[Saved data entries]

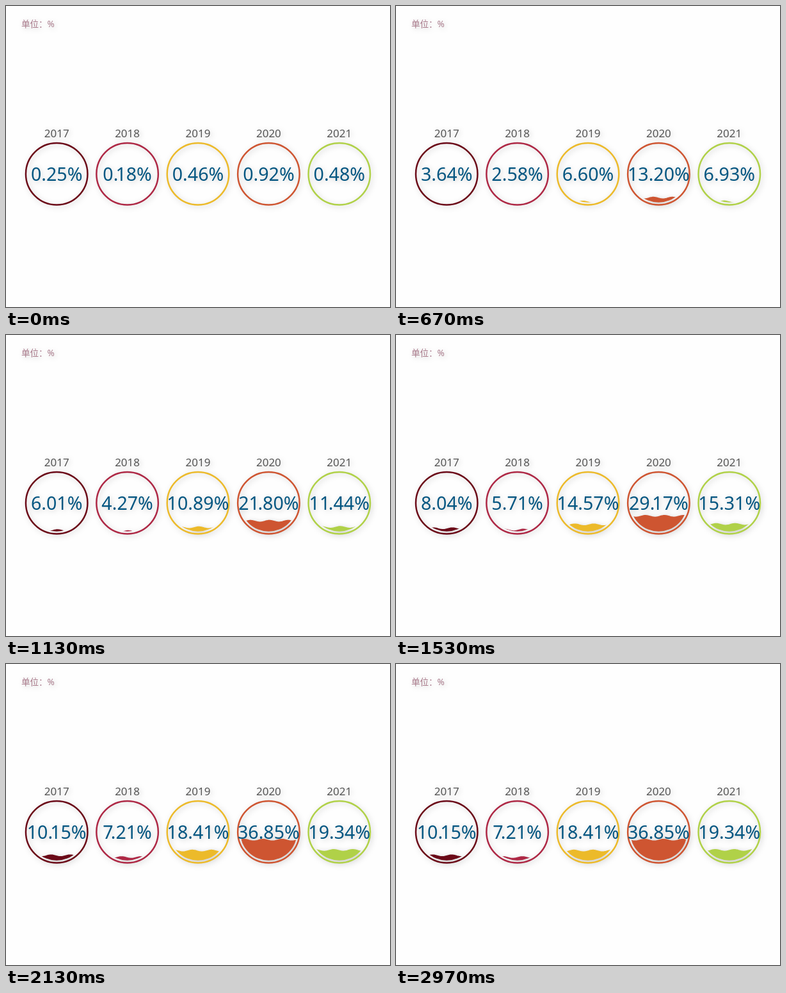
Recreate the animation shown at these times as an HTML page. Size 600 by 470 pixels, loop 3010 ms.

```html
<!DOCTYPE html>
<html lang="zh">
<head>
<meta charset="utf-8">
<style>
html, body { margin: 0; width: 100%; height: 100%; overflow: hidden; background: #fefefe; }
svg { display: block; filter: drop-shadow(2px 2px 4px rgba(0, 0, 0, .2)); }
text { font-family: "Noto Sans", "Noto Sans CJK SC", "Noto Sans CJK", sans-serif; }
.unit { font-size: 13.5px; fill: #a97a8b; }
.year { font-size: 17px; fill: #555; text-anchor: middle; }
.value { font-size: 28.6px; fill: #045681; text-anchor: middle; }
</style>
</head>
<body>
<svg width="600" height="470" viewBox="0 0 600 470">
  <clipPath id="bowl"><circle r="44.55"/></clipPath>
  <text class="unit" x="24" y="33">单位：%</text>
</svg>
<script>
const GAUGES = [
  ['2017', 10.15, '#6b0a18'],
  ['2018', 7.21, '#ae2845'],
  ['2019', 18.41, '#ecba2a'],
  ['2020', 36.85, '#ce5531'],
  ['2021', 19.34, '#b0d148'],
];
const RADIUS = 49.5, FILL = RADIUS * .9, WAVE = FILL * .03, LENGTH = FILL * 2 / 3;
const RISE_MS = 2000, WAVE_MS = 1500, LOOP_MS = 3010, STEP_MS = 100 / 3, LAST_STEP = 89;
const KERN = { '7.': -4, '.1': -4, '1.': -2.5 };
const svg = document.querySelector('svg');

function add(parent, tag, attrs, text = '') {
  const el = document.createElementNS('http://www.w3.org/2000/svg', tag);
  for (const key in attrs) el.setAttribute(key, attrs[key]);
  el.textContent = text;
  return parent.appendChild(el);
}

const gauges = GAUGES.map(([year, value, color], i) => {
  const g = add(svg, 'g', { transform: `translate(${79.2 + 110.4 * i} 262.2)` });
  add(g, 'text', { class: 'year', y: -57.2 }, year);
  add(g, 'circle', { r: RADIUS * .975, fill: 'none', stroke: color, 'stroke-width': RADIUS * .05 });
  return {
    value,
    label: add(g, 'text', { class: 'value', y: 10.3 }),
    wave: add(g, 'path', { fill: color, 'clip-path': 'url(#bowl)' }),
  };
});

function wavePath(level, shift) {
  let d = `M${-FILL} ${RADIUS}`;
  for (let x = -FILL; x <= FILL + 1; x++) {
    const y = level + WAVE * Math.sin(2 * Math.PI * ((x + FILL) / LENGTH - shift));
    d += `L${x.toFixed(2)} ${y.toFixed(2)}`;
  }
  return d + `V${RADIUS}Z`;
}

function draw(time) {
  const rise = Math.min(time / RISE_MS, 1);
  for (const { value, label, wave } of gauges) {
    const text = (value * rise).toFixed(2) + '%';
    label.textContent = text;
    label.setAttribute('dx', [...text].map((c, i) => KERN[text[i - 1] + c] || 0).join(' '));
    // The liquid starts below the ring and rises to its share of the bowl
    const start = RADIUS + WAVE;
    const end = FILL + WAVE - value / 100 * 2 * (FILL + WAVE);
    wave.setAttribute('d', wavePath(start + (end - start) * rise, time / WAVE_MS));
  }
}

const begin = performance.now();
function tick() {
  const t = (performance.now() - begin) % LOOP_MS;
  const step = Math.min(LAST_STEP, Math.floor((Math.floor(t / 10) * 10 + 5) / STEP_MS));
  draw(50 + step * STEP_MS);
  requestAnimationFrame(tick);
}
tick();
</script>
</body>
</html>
```
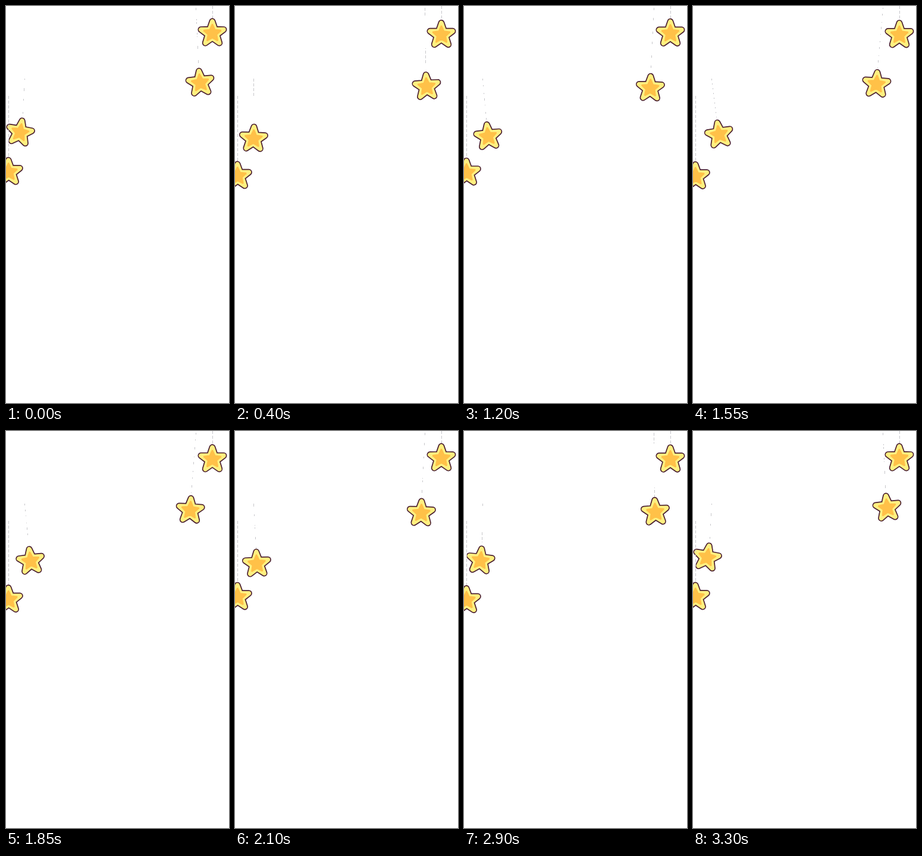
These frames come from a looping animation (375 by 667 pixels, 3350 ms). An HTML page with a canvas:

```html
<!DOCTYPE html>
<html lang="en">
<head>
<meta charset="utf-8">
<title>Hanging stars</title>
<style>
  html, body { margin: 0; width: 100%; height: 100%; overflow: hidden; background: #fff; }
  canvas { display: block; }
</style>
</head>
<body>
<canvas id="stage" width="375" height="667"></canvas>
<script>
const ctx = document.getElementById('stage').getContext('2d');
const STEP = 50, LOOP = 3350, BOB = 1100;
const ROPE = '#c6c6ca', DARK = '#4b2030', PALE = '#fff080', GOLD = '#ffc148';

// Each pose: time, centre x, centre y, tilt in degrees
const rightSwing = [
  [0, 326.6, 129.2, -6], [860, 317, 143.5, 0], [1620, 308.2, 131, 4],
  [2500, 317, 143.5, 0], [3300, 326.6, 129.2, -6]
];
const leftSwing = [
  [0, 23.6, 212.6, 10], [560, 33.2, 226, 0], [1600, 44.2, 215.8, -9],
  [2350, 33.8, 226, 0], [3300, 23.6, 212.6, 10]
];

const mix = (a, b, p) => a + (b - a) * p;
const ease = p => mix(p, (1 - Math.cos(Math.PI * p)) / 2, 0.75);

function poseAt(keys, t) {
  let i = 0;
  while (i < keys.length - 2 && t >= keys[i + 1][0]) i++;
  const a = keys[i], b = keys[i + 1];
  const p = ease((t - a[0]) / (b[0] - a[0]));
  return { x: mix(a[1], b[1], p), y: mix(a[2], b[2], p), tilt: mix(a[3], b[3], p) };
}

function starPath(outer, inner) {
  ctx.beginPath();
  for (let i = 0; i < 10; i++) {
    const r = i % 2 ? inner : outer, a = i * Math.PI / 5;
    ctx.lineTo(r * Math.sin(a), -r * Math.cos(a));
  }
  ctx.closePath();
}

function layer(outer, inner, width, color) {
  starPath(outer, inner);
  ctx.lineWidth = width;
  ctx.strokeStyle = ctx.fillStyle = color;
  ctx.stroke();
  ctx.fill();
}

function star(x, y, tilt) {
  ctx.save();
  ctx.translate(x, y);
  ctx.rotate(tilt * Math.PI / 180);
  ctx.lineJoin = 'round';
  layer(20, 8, 11, DARK);
  layer(20, 8, 7.6, PALE);
  layer(14.5, 7, 3, GOLD);
  ctx.restore();
}

// Dashed hairline: a row shows only where the line runs near a pixel centre
function rope(x0, y0, x1, y1) {
  ctx.fillStyle = ROPE;
  for (let y = y0; y < y1; y++) {
    const x = mix(x0, x1, (y - y0) / (y1 - y0));
    const col = Math.floor(x);
    if ((y - y0) % 8 < 5 && Math.abs(x - col - 0.5) < 0.16) ctx.fillRect(col, y, 1, 1);
  }
}

function hung(keys, t, x0, y0) {
  const { x, y, tilt } = poseAt(keys, t), a = tilt * Math.PI / 180;
  rope(x0, y0, x + 25 * Math.sin(a), Math.round(y - 25 * Math.cos(a)));
  star(x, y, tilt);
}

function bobbing(x, y, drop, top, t, tilt) {
  const cy = y + drop * (1 - Math.cos(2 * Math.PI * (t + 40) / BOB)) / 2;
  const col = Math.floor(x) + 0.5;
  rope(col, top, col, Math.round(cy - 25));
  star(x, cy, tilt);
}

function draw(now) {
  const t = Math.floor(now % LOOP / STEP) * STEP;
  ctx.fillStyle = '#fff';
  ctx.fillRect(0, 0, 375, 667);
  hung(rightSwing, t, 319.5, 3);
  bobbing(347, 45.8, 3, 0, t, 0);
  hung(leftSwing, t, 31.4, 122);
  bobbing(4.4, 279, 7.6, 151, t, -1);
}

const start = performance.now();
function tick() {
  draw(performance.now() - start);
  requestAnimationFrame(tick);
}
tick();
</script>
</body>
</html>
```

__The problem__
Drop the images and return the data verbatim.

__Response box__
Recreate the animation shown at these times as an HTML page. Size 600 by 470 pixels, loop 3010 ms.

```html
<!DOCTYPE html>
<html lang="zh">
<head>
<meta charset="utf-8">
<style>
html, body { margin: 0; width: 100%; height: 100%; overflow: hidden; background: #fefefe; }
svg { display: block; filter: drop-shadow(2px 2px 4px rgba(0, 0, 0, .2)); }
text { font-family: "Noto Sans", "Noto Sans CJK SC", "Noto Sans CJK", sans-serif; }
.unit { font-size: 13.5px; fill: #a97a8b; }
.year { font-size: 17px; fill: #555; text-anchor: middle; }
.value { font-size: 28.6px; fill: #045681; text-anchor: middle; }
</style>
</head>
<body>
<svg width="600" height="470" viewBox="0 0 600 470">
  <clipPath id="bowl"><circle r="44.55"/></clipPath>
  <text class="unit" x="24" y="33">单位：%</text>
</svg>
<script>
const GAUGES = [
  ['2017', 10.15, '#6b0a18'],
  ['2018', 7.21, '#ae2845'],
  ['2019', 18.41, '#ecba2a'],
  ['2020', 36.85, '#ce5531'],
  ['2021', 19.34, '#b0d148'],
];
const RADIUS = 49.5, FILL = RADIUS * .9, WAVE = FILL * .03, LENGTH = FILL * 2 / 3;
const RISE_MS = 2000, WAVE_MS = 1500, LOOP_MS = 3010, STEP_MS = 100 / 3, LAST_STEP = 89;
const KERN = { '7.': -4, '.1': -4, '1.': -2.5 };
const svg = document.querySelector('svg');

function add(parent, tag, attrs, text = '') {
  const el = document.createElementNS('http://www.w3.org/2000/svg', tag);
  for (const key in attrs) el.setAttribute(key, attrs[key]);
  el.textContent = text;
  return parent.appendChild(el);
}

const gauges = GAUGES.map(([year, value, color], i) => {
  const g = add(svg, 'g', { transform: `translate(${79.2 + 110.4 * i} 262.2)` });
  add(g, 'text', { class: 'year', y: -57.2 }, year);
  add(g, 'circle', { r: RADIUS * .975, fill: 'none', stroke: color, 'stroke-width': RADIUS * .05 });
  return {
    value,
    label: add(g, 'text', { class: 'value', y: 10.3 }),
    wave: add(g, 'path', { fill: color, 'clip-path': 'url(#bowl)' }),
  };
});

function wavePath(level, shift) {
  let d = `M${-FILL} ${RADIUS}`;
  for (let x = -FILL; x <= FILL + 1; x++) {
    const y = level + WAVE * Math.sin(2 * Math.PI * ((x + FILL) / LENGTH - shift));
    d += `L${x.toFixed(2)} ${y.toFixed(2)}`;
  }
  return d + `V${RADIUS}Z`;
}

function draw(time) {
  const rise = Math.min(time / RISE_MS, 1);
  for (const { value, label, wave } of gauges) {
    const text = (value * rise).toFixed(2) + '%';
    label.textContent = text;
    label.setAttribute('dx', [...text].map((c, i) => KERN[text[i - 1] + c] || 0).join(' '));
    // The liquid starts below the ring and rises to its share of the bowl
    const start = RADIUS + WAVE;
    const end = FILL + WAVE - value / 100 * 2 * (FILL + WAVE);
    wave.setAttribute('d', wavePath(start + (end - start) * rise, time / WAVE_MS));
  }
}

const begin = performance.now();
function tick() {
  const t = (performance.now() - begin) % LOOP_MS;
  const step = Math.min(LAST_STEP, Math.floor((Math.floor(t / 10) * 10 + 5) / STEP_MS));
  draw(50 + step * STEP_MS);
  requestAnimationFrame(tick);
}
tick();
</script>
</body>
</html>
```
These frames come from a looping animation (375 by 667 pixels, 3350 ms). An HTML page with a canvas:

```html
<!DOCTYPE html>
<html lang="en">
<head>
<meta charset="utf-8">
<title>Hanging stars</title>
<style>
  html, body { margin: 0; width: 100%; height: 100%; overflow: hidden; background: #fff; }
  canvas { display: block; }
</style>
</head>
<body>
<canvas id="stage" width="375" height="667"></canvas>
<script>
const ctx = document.getElementById('stage').getContext('2d');
const STEP = 50, LOOP = 3350, BOB = 1100;
const ROPE = '#c6c6ca', DARK = '#4b2030', PALE = '#fff080', GOLD = '#ffc148';

// Each pose: time, centre x, centre y, tilt in degrees
const rightSwing = [
  [0, 326.6, 129.2, -6], [860, 317, 143.5, 0], [1620, 308.2, 131, 4],
  [2500, 317, 143.5, 0], [3300, 326.6, 129.2, -6]
];
const leftSwing = [
  [0, 23.6, 212.6, 10], [560, 33.2, 226, 0], [1600, 44.2, 215.8, -9],
  [2350, 33.8, 226, 0], [3300, 23.6, 212.6, 10]
];

const mix = (a, b, p) => a + (b - a) * p;
const ease = p => mix(p, (1 - Math.cos(Math.PI * p)) / 2, 0.75);

function poseAt(keys, t) {
  let i = 0;
  while (i < keys.length - 2 && t >= keys[i + 1][0]) i++;
  const a = keys[i], b = keys[i + 1];
  const p = ease((t - a[0]) / (b[0] - a[0]));
  return { x: mix(a[1], b[1], p), y: mix(a[2], b[2], p), tilt: mix(a[3], b[3], p) };
}

function starPath(outer, inner) {
  ctx.beginPath();
  for (let i = 0; i < 10; i++) {
    const r = i % 2 ? inner : outer, a = i * Math.PI / 5;
    ctx.lineTo(r * Math.sin(a), -r * Math.cos(a));
  }
  ctx.closePath();
}

function layer(outer, inner, width, color) {
  starPath(outer, inner);
  ctx.lineWidth = width;
  ctx.strokeStyle = ctx.fillStyle = color;
  ctx.stroke();
  ctx.fill();
}

function star(x, y, tilt) {
  ctx.save();
  ctx.translate(x, y);
  ctx.rotate(tilt * Math.PI / 180);
  ctx.lineJoin = 'round';
  layer(20, 8, 11, DARK);
  layer(20, 8, 7.6, PALE);
  layer(14.5, 7, 3, GOLD);
  ctx.restore();
}

// Dashed hairline: a row shows only where the line runs near a pixel centre
function rope(x0, y0, x1, y1) {
  ctx.fillStyle = ROPE;
  for (let y = y0; y < y1; y++) {
    const x = mix(x0, x1, (y - y0) / (y1 - y0));
    const col = Math.floor(x);
    if ((y - y0) % 8 < 5 && Math.abs(x - col - 0.5) < 0.16) ctx.fillRect(col, y, 1, 1);
  }
}

function hung(keys, t, x0, y0) {
  const { x, y, tilt } = poseAt(keys, t), a = tilt * Math.PI / 180;
  rope(x0, y0, x + 25 * Math.sin(a), Math.round(y - 25 * Math.cos(a)));
  star(x, y, tilt);
}

function bobbing(x, y, drop, top, t, tilt) {
  const cy = y + drop * (1 - Math.cos(2 * Math.PI * (t + 40) / BOB)) / 2;
  const col = Math.floor(x) + 0.5;
  rope(col, top, col, Math.round(cy - 25));
  star(x, cy, tilt);
}

function draw(now) {
  const t = Math.floor(now % LOOP / STEP) * STEP;
  ctx.fillStyle = '#fff';
  ctx.fillRect(0, 0, 375, 667);
  hung(rightSwing, t, 319.5, 3);
  bobbing(347, 45.8, 3, 0, t, 0);
  hung(leftSwing, t, 31.4, 122);
  bobbing(4.4, 279, 7.6, 151, t, -1);
}

const start = performance.now();
function tick() {
  draw(performance.now() - start);
  requestAnimationFrame(tick);
}
tick();
</script>
</body>
</html>
```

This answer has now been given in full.